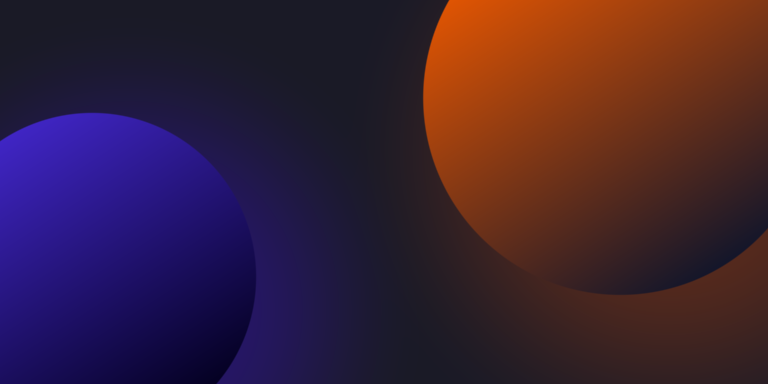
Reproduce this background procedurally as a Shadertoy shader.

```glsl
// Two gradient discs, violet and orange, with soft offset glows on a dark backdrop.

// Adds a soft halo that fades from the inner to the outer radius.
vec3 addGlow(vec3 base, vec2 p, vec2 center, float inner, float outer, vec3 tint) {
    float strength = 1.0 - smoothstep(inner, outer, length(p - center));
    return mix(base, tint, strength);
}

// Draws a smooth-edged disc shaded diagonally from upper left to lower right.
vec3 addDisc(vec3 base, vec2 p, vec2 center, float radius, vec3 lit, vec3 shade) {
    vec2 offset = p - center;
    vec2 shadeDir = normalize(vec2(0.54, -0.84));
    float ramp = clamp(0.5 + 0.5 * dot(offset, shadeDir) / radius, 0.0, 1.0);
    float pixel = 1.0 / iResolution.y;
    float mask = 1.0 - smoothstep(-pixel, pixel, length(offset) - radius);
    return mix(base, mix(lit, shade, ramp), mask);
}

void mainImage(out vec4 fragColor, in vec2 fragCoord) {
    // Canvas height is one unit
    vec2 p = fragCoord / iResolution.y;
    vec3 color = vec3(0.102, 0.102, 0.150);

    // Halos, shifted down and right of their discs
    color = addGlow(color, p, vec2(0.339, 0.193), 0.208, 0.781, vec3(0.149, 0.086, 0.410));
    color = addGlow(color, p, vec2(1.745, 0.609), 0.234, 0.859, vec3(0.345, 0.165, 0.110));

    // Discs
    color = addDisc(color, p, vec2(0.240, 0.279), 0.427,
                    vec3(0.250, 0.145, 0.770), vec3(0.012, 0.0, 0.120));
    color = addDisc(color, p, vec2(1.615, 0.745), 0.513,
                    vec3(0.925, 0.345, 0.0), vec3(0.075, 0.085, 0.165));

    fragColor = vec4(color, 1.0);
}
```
-- -- --
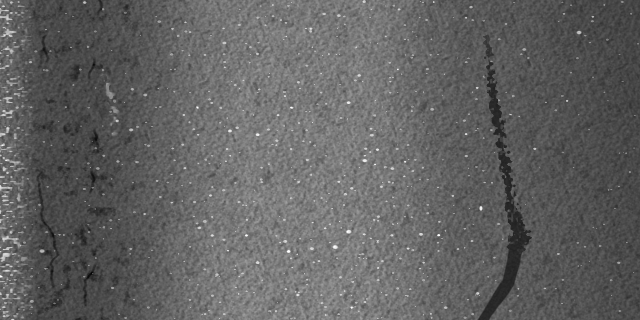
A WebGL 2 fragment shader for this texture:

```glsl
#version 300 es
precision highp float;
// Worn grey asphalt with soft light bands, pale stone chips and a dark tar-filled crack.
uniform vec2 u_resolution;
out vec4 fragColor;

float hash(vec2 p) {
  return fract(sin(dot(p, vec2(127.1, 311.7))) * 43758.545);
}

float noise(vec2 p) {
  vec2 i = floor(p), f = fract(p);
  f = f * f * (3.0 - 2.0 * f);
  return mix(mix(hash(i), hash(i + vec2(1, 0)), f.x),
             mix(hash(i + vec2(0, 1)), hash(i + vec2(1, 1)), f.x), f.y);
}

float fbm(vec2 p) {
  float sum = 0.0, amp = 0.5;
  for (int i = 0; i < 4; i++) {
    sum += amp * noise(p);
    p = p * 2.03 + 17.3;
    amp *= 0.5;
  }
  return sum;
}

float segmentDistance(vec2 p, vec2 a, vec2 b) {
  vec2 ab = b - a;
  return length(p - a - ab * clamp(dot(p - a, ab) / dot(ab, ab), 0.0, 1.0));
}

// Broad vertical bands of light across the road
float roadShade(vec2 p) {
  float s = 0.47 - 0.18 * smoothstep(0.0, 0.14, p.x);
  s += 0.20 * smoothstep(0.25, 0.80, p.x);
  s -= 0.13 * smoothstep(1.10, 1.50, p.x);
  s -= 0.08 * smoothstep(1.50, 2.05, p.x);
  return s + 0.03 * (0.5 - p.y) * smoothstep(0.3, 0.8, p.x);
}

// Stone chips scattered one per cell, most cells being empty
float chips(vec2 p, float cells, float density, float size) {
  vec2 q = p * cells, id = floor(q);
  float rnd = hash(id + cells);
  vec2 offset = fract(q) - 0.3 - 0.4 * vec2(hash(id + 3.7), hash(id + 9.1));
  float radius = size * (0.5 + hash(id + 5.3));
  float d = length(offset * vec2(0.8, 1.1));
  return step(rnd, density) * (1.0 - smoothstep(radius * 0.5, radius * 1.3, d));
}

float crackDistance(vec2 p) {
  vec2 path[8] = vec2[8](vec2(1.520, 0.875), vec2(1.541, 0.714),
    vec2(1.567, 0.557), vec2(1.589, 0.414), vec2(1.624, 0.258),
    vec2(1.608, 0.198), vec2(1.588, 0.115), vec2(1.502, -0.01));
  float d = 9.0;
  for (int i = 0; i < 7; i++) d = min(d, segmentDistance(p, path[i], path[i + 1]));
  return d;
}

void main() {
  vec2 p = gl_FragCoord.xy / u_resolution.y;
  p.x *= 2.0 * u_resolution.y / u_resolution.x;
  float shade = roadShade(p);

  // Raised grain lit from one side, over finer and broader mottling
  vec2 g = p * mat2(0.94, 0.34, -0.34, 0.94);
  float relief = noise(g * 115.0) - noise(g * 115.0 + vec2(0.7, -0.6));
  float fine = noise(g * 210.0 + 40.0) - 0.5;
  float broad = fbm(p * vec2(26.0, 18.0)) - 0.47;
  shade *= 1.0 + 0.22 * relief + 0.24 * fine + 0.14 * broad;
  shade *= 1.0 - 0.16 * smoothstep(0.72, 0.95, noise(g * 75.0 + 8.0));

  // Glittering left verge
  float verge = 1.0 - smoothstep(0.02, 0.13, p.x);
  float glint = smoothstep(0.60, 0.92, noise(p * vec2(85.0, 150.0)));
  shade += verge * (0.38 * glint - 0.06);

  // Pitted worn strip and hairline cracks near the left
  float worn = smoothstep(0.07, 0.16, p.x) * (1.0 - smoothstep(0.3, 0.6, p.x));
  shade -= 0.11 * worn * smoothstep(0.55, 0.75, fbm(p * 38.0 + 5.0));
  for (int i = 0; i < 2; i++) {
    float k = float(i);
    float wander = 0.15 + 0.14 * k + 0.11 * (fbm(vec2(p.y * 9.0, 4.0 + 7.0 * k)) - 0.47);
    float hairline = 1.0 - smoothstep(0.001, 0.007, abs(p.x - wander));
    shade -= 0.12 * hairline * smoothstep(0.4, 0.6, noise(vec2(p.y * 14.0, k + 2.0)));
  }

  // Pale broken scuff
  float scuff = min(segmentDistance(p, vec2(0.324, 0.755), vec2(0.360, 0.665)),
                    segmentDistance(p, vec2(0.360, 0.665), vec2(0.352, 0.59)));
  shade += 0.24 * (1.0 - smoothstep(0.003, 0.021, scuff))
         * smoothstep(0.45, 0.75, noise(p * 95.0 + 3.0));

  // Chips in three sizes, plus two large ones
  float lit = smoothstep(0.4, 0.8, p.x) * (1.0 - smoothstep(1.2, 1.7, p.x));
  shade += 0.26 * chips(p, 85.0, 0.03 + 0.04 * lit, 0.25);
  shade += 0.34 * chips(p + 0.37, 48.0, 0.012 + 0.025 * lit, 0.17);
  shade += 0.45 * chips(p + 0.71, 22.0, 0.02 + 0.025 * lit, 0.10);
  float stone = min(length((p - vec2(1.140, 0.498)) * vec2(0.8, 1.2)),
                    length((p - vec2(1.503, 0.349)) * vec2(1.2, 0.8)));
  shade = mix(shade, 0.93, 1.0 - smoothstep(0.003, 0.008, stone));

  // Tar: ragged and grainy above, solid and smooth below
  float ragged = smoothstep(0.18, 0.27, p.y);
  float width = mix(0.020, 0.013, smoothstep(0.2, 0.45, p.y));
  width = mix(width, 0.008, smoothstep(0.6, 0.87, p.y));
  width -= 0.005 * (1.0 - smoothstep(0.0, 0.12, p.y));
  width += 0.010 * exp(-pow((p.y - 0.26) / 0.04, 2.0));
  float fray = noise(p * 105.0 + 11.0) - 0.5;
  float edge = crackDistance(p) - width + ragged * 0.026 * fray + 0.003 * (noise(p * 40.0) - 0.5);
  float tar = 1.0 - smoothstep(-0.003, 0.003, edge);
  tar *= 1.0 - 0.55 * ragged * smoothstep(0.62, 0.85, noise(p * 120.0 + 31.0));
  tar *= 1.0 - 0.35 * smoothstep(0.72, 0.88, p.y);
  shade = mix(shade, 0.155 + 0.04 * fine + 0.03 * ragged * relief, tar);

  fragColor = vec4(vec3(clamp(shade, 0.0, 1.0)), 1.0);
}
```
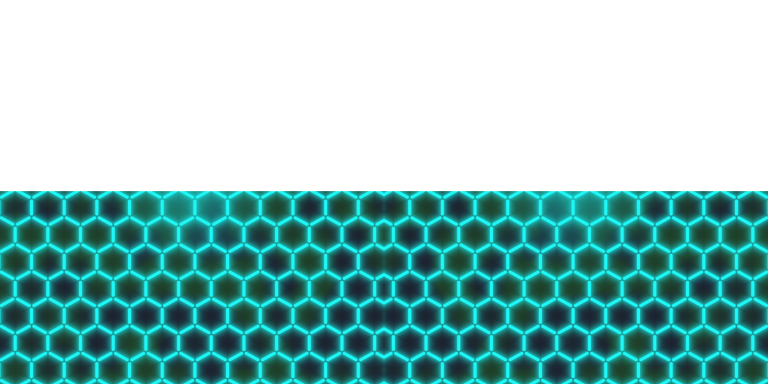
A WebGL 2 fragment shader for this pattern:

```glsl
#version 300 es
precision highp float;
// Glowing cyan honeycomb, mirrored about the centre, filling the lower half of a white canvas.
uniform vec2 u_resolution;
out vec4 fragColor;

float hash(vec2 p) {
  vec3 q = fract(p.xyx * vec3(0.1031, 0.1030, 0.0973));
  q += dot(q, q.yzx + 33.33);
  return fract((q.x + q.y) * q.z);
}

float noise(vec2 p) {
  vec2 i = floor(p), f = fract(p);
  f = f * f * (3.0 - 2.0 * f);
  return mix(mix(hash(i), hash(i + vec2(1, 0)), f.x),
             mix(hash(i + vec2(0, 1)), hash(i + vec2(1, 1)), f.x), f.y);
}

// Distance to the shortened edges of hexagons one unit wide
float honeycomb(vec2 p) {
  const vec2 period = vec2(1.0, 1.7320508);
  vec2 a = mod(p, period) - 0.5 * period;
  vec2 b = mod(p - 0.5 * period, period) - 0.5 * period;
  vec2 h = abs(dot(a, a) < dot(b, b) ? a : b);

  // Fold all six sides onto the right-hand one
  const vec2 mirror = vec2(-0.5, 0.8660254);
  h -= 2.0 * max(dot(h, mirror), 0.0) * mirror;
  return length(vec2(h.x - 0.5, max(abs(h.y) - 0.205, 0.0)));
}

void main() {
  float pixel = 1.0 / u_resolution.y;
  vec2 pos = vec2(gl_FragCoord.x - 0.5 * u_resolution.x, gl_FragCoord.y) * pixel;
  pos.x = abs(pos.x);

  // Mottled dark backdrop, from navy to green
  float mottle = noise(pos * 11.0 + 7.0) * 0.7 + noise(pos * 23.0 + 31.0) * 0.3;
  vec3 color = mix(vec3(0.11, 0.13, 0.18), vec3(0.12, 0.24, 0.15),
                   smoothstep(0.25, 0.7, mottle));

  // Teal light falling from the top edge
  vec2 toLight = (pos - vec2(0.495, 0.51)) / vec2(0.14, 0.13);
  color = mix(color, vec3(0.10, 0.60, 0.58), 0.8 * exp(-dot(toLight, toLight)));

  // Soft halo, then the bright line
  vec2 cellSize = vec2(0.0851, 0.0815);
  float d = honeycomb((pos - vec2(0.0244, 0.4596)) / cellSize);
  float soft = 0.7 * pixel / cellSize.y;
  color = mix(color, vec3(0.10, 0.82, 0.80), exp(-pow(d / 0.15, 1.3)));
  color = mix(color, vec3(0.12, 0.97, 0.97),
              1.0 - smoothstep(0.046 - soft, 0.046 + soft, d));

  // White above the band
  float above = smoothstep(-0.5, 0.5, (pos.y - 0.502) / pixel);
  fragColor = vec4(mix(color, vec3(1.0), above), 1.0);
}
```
-- -- --
Wherever the string "this" occurs in the entries, copy that whole line.

• [ANSWER TO THE EXERCISE]:
Reproduce this background procedurally as a Shadertoy shader.
A WebGL 2 fragment shader for this texture:
A WebGL 2 fragment shader for this pattern:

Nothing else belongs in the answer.